§ Task objective
Stop after the line that contains "11.4px; line-height: 15px;". Until then, retype each line of the entries exactly from the first one, skipping pictures.

** Records for this task follows **

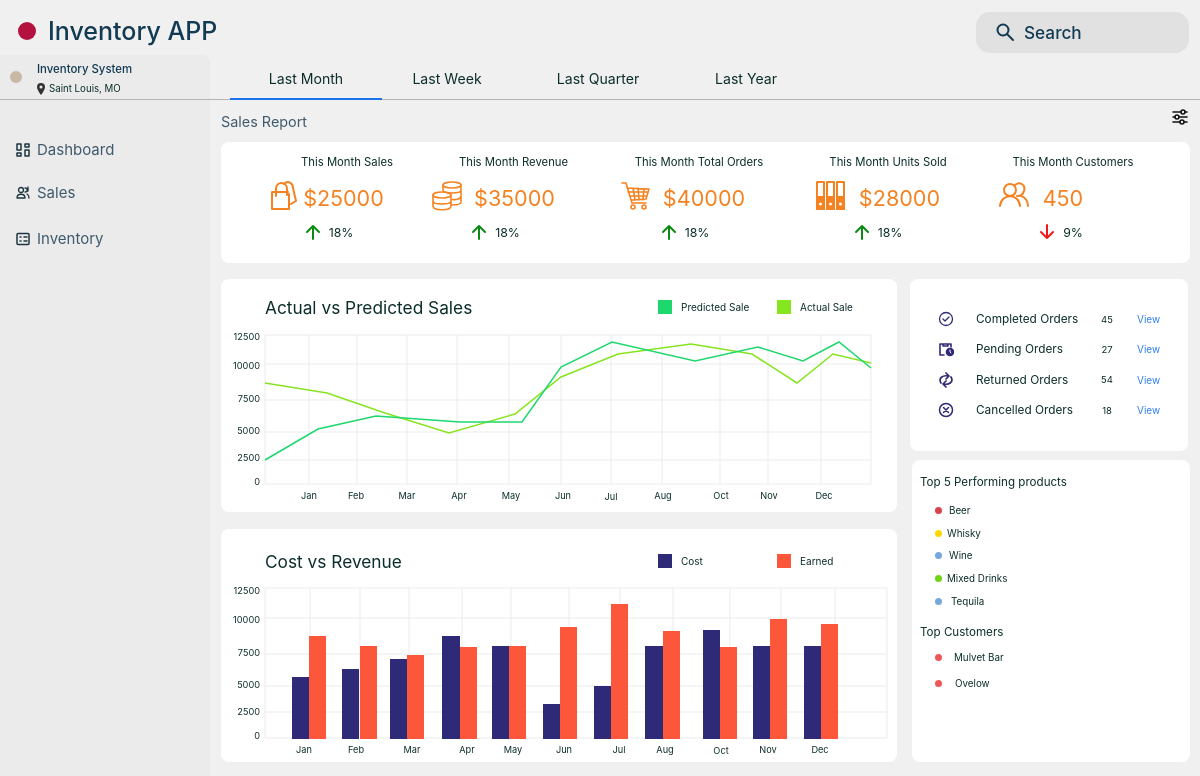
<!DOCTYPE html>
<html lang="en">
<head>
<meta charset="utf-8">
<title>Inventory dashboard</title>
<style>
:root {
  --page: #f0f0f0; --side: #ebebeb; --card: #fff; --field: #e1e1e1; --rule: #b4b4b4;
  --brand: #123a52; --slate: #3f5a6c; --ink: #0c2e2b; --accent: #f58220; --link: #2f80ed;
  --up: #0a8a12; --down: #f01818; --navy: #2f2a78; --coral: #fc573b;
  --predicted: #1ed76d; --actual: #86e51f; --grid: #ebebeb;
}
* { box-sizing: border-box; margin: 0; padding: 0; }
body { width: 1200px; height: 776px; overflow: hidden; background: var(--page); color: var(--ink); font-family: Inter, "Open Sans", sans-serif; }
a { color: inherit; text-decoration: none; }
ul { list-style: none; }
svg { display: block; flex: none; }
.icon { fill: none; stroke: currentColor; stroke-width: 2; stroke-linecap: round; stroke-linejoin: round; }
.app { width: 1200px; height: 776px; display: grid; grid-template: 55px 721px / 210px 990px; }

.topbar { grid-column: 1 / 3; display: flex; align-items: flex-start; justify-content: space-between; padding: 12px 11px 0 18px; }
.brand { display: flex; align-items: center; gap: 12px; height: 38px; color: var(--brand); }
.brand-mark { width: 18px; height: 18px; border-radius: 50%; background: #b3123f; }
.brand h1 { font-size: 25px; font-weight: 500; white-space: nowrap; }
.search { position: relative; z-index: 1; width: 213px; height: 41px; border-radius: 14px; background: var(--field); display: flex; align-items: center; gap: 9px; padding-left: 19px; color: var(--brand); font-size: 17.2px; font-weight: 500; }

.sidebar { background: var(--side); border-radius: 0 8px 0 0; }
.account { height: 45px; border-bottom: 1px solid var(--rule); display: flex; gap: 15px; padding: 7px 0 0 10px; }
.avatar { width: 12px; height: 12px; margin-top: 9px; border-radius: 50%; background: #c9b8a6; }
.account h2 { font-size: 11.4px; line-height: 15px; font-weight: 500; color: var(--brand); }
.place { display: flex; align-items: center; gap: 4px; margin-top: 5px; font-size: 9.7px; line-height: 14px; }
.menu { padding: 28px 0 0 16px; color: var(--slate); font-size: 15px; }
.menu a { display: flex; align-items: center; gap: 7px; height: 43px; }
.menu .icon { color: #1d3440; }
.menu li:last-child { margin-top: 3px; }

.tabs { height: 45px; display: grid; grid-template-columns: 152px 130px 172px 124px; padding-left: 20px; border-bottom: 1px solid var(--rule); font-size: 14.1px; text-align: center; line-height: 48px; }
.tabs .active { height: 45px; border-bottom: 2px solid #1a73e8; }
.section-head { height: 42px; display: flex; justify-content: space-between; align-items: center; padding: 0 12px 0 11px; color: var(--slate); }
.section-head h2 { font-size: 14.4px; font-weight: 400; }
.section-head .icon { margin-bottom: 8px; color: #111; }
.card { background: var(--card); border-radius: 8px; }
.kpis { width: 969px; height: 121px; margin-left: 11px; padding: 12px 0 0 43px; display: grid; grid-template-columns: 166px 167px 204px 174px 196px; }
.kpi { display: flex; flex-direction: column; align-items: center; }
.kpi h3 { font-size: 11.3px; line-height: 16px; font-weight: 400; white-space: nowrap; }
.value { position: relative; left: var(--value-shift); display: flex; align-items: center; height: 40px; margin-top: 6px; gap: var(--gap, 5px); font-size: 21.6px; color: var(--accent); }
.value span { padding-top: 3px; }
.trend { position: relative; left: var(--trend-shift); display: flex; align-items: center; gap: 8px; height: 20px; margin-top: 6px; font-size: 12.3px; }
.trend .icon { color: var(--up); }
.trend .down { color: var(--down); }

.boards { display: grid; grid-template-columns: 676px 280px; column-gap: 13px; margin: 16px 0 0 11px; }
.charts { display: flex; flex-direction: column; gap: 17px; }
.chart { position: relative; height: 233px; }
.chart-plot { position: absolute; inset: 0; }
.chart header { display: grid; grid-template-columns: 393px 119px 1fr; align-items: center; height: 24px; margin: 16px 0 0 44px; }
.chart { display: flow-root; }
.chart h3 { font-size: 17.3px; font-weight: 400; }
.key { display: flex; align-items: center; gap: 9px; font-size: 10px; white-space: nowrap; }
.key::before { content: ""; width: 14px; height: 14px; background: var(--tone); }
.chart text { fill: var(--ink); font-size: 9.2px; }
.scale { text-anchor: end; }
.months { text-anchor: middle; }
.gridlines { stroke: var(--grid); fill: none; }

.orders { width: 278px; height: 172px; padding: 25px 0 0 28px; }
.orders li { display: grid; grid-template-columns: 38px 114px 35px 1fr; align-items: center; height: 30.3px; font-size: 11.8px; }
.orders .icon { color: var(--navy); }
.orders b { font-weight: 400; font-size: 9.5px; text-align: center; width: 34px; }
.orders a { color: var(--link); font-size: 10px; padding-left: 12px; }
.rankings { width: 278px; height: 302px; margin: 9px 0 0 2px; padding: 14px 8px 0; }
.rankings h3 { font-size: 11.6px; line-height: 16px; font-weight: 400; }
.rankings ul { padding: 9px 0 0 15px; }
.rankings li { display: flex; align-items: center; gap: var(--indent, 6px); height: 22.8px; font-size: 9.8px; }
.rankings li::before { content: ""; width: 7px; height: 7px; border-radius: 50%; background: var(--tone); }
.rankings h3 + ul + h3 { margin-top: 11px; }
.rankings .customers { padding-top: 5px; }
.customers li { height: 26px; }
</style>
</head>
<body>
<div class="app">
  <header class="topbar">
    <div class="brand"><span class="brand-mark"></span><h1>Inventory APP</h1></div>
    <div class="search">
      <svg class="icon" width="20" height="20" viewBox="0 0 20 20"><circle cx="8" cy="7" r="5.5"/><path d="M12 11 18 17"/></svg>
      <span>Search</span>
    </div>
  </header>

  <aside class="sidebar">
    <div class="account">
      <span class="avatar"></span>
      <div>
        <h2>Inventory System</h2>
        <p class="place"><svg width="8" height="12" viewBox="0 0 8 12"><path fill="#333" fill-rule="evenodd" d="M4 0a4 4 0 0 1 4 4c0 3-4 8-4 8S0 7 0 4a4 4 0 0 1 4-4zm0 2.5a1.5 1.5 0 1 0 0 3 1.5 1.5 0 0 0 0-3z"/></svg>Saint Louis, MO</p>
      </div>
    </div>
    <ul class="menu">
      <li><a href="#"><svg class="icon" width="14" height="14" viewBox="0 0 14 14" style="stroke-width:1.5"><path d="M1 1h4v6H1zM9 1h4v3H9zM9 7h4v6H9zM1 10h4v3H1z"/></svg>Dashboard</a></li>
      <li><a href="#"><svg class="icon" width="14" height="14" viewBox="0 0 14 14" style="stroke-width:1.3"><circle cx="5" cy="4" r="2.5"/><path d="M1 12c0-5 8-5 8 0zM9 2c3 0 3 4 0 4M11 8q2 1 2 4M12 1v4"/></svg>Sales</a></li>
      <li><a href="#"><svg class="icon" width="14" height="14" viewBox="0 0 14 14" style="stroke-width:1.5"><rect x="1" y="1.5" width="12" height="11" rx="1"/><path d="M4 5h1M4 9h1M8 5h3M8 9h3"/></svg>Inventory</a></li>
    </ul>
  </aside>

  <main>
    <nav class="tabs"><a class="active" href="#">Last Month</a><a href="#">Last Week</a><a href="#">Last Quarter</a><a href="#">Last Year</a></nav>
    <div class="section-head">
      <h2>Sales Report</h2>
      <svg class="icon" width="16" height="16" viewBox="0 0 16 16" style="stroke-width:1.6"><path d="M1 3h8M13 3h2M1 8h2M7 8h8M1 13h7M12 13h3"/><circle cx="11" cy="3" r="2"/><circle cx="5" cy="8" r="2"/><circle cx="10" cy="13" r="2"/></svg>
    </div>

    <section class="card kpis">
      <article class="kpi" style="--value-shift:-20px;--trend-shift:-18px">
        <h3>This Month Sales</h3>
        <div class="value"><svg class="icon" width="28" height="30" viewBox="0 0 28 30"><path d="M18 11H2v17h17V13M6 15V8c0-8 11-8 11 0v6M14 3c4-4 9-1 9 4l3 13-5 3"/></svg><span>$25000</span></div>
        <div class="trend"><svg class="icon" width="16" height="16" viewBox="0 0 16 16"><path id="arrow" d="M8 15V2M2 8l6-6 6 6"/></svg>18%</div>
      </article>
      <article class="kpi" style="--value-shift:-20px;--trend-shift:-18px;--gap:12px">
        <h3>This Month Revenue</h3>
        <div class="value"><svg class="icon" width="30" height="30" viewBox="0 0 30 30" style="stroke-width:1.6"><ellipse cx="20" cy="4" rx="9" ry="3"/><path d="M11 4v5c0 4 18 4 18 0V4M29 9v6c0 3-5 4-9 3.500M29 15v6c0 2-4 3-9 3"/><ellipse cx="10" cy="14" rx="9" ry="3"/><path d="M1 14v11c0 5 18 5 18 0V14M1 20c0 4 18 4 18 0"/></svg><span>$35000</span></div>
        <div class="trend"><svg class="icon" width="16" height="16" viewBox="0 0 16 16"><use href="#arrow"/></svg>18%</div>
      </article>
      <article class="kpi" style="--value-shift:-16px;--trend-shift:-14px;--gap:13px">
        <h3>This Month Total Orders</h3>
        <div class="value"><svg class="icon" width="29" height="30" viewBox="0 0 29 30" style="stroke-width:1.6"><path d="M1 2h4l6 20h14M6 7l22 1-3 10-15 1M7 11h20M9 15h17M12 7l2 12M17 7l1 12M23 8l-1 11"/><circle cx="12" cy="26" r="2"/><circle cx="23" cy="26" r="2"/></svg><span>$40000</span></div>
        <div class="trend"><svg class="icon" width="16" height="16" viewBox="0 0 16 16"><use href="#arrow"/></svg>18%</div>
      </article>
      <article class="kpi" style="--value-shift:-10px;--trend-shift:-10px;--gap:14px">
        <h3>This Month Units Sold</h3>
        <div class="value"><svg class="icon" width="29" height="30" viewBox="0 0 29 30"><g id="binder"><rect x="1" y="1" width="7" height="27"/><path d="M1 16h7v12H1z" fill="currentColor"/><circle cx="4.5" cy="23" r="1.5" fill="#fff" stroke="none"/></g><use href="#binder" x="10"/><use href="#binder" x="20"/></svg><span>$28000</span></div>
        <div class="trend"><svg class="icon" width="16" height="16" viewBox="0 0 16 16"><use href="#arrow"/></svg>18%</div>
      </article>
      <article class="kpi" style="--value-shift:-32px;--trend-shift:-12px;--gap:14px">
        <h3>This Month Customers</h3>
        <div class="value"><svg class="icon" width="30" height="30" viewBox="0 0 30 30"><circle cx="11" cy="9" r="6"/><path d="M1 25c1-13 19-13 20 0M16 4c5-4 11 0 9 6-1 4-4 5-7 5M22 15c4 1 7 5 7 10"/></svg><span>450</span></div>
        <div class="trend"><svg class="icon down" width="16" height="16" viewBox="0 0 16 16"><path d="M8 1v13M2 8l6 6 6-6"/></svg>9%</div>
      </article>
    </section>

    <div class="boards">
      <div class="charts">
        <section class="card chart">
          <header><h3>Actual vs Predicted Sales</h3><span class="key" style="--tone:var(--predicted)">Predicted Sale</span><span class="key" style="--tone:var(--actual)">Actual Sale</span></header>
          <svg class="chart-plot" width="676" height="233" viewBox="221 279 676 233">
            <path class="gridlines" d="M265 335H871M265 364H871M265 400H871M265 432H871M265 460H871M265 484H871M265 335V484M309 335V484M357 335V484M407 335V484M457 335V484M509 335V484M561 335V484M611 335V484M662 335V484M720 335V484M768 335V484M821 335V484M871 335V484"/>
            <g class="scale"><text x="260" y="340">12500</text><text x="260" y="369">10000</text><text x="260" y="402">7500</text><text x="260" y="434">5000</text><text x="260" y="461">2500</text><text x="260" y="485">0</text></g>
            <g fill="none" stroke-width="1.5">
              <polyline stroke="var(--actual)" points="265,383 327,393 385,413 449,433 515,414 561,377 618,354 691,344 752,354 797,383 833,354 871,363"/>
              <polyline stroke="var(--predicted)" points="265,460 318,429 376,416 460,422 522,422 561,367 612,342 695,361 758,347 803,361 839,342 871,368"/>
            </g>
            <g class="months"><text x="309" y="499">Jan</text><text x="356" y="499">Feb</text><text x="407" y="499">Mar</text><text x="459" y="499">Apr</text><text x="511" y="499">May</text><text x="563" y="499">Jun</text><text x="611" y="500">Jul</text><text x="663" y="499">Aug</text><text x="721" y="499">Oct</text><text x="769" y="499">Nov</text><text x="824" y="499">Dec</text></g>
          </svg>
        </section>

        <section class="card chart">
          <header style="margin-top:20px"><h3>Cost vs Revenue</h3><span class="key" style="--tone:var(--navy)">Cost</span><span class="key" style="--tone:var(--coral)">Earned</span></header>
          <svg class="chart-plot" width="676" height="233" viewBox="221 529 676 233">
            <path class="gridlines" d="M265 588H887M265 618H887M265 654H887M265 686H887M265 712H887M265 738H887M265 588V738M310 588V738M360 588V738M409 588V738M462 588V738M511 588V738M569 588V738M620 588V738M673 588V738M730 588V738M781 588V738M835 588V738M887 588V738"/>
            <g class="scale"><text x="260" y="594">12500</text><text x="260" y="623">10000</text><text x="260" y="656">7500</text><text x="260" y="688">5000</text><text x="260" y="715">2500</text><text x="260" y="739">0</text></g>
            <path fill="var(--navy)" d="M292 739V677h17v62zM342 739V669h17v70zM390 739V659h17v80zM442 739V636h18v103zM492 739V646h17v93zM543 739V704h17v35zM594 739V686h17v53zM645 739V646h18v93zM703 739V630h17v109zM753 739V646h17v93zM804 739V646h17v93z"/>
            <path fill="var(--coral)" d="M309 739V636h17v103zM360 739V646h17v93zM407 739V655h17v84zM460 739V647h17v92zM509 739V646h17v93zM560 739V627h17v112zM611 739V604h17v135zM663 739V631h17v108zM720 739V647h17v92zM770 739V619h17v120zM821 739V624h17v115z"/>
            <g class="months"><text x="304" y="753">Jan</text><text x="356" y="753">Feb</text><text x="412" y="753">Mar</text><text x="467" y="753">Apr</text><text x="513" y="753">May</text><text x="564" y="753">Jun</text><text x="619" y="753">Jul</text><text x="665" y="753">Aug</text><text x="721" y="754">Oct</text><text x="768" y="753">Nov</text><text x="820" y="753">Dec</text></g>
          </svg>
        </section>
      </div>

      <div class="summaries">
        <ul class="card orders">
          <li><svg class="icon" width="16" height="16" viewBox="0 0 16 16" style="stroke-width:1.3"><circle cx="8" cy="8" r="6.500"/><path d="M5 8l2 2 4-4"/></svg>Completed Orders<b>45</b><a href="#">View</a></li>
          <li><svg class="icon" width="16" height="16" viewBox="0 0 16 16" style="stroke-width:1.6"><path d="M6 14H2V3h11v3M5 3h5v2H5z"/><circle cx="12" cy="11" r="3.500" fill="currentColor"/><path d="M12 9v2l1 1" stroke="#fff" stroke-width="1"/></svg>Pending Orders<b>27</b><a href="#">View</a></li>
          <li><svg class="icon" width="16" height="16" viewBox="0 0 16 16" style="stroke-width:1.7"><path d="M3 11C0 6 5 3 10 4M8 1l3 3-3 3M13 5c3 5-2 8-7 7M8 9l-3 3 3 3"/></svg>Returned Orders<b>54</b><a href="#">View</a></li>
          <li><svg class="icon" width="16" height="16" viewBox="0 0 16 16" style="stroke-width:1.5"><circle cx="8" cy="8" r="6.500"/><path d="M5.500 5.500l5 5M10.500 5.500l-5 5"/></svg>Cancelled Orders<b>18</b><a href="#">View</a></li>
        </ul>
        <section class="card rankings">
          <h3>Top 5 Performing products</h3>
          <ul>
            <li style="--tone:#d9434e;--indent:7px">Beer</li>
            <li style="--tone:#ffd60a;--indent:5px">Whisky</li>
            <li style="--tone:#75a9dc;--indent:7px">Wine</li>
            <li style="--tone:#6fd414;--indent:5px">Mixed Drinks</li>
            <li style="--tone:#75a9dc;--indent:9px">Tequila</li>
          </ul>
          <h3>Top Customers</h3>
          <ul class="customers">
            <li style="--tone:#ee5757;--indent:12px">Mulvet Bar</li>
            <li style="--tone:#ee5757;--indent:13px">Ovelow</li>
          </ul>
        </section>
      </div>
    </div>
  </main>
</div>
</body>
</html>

** End of Records for this task **

§ Response
<!DOCTYPE html>
<html lang="en">
<head>
<meta charset="utf-8">
<title>Inventory dashboard</title>
<style>
:root {
  --page: #f0f0f0; --side: #ebebeb; --card: #fff; --field: #e1e1e1; --rule: #b4b4b4;
  --brand: #123a52; --slate: #3f5a6c; --ink: #0c2e2b; --accent: #f58220; --link: #2f80ed;
  --up: #0a8a12; --down: #f01818; --navy: #2f2a78; --coral: #fc573b;
  --predicted: #1ed76d; --actual: #86e51f; --grid: #ebebeb;
}
* { box-sizing: border-box; margin: 0; padding: 0; }
body { width: 1200px; height: 776px; overflow: hidden; background: var(--page); color: var(--ink); font-family: Inter, "Open Sans", sans-serif; }
a { color: inherit; text-decoration: none; }
ul { list-style: none; }
svg { display: block; flex: none; }
.icon { fill: none; stroke: currentColor; stroke-width: 2; stroke-linecap: round; stroke-linejoin: round; }
.app { width: 1200px; height: 776px; display: grid; grid-template: 55px 721px / 210px 990px; }

.topbar { grid-column: 1 / 3; display: flex; align-items: flex-start; justify-content: space-between; padding: 12px 11px 0 18px; }
.brand { display: flex; align-items: center; gap: 12px; height: 38px; color: var(--brand); }
.brand-mark { width: 18px; height: 18px; border-radius: 50%; background: #b3123f; }
.brand h1 { font-size: 25px; font-weight: 500; white-space: nowrap; }
.search { position: relative; z-index: 1; width: 213px; height: 41px; border-radius: 14px; background: var(--field); display: flex; align-items: center; gap: 9px; padding-left: 19px; color: var(--brand); font-size: 17.2px; font-weight: 500; }

.sidebar { background: var(--side); border-radius: 0 8px 0 0; }
.account { height: 45px; border-bottom: 1px solid var(--rule); display: flex; gap: 15px; padding: 7px 0 0 10px; }
.avatar { width: 12px; height: 12px; margin-top: 9px; border-radius: 50%; background: #c9b8a6; }
.account h2 { font-size: 11.4px; line-height: 15px; font-weight: 500; color: var(--brand); }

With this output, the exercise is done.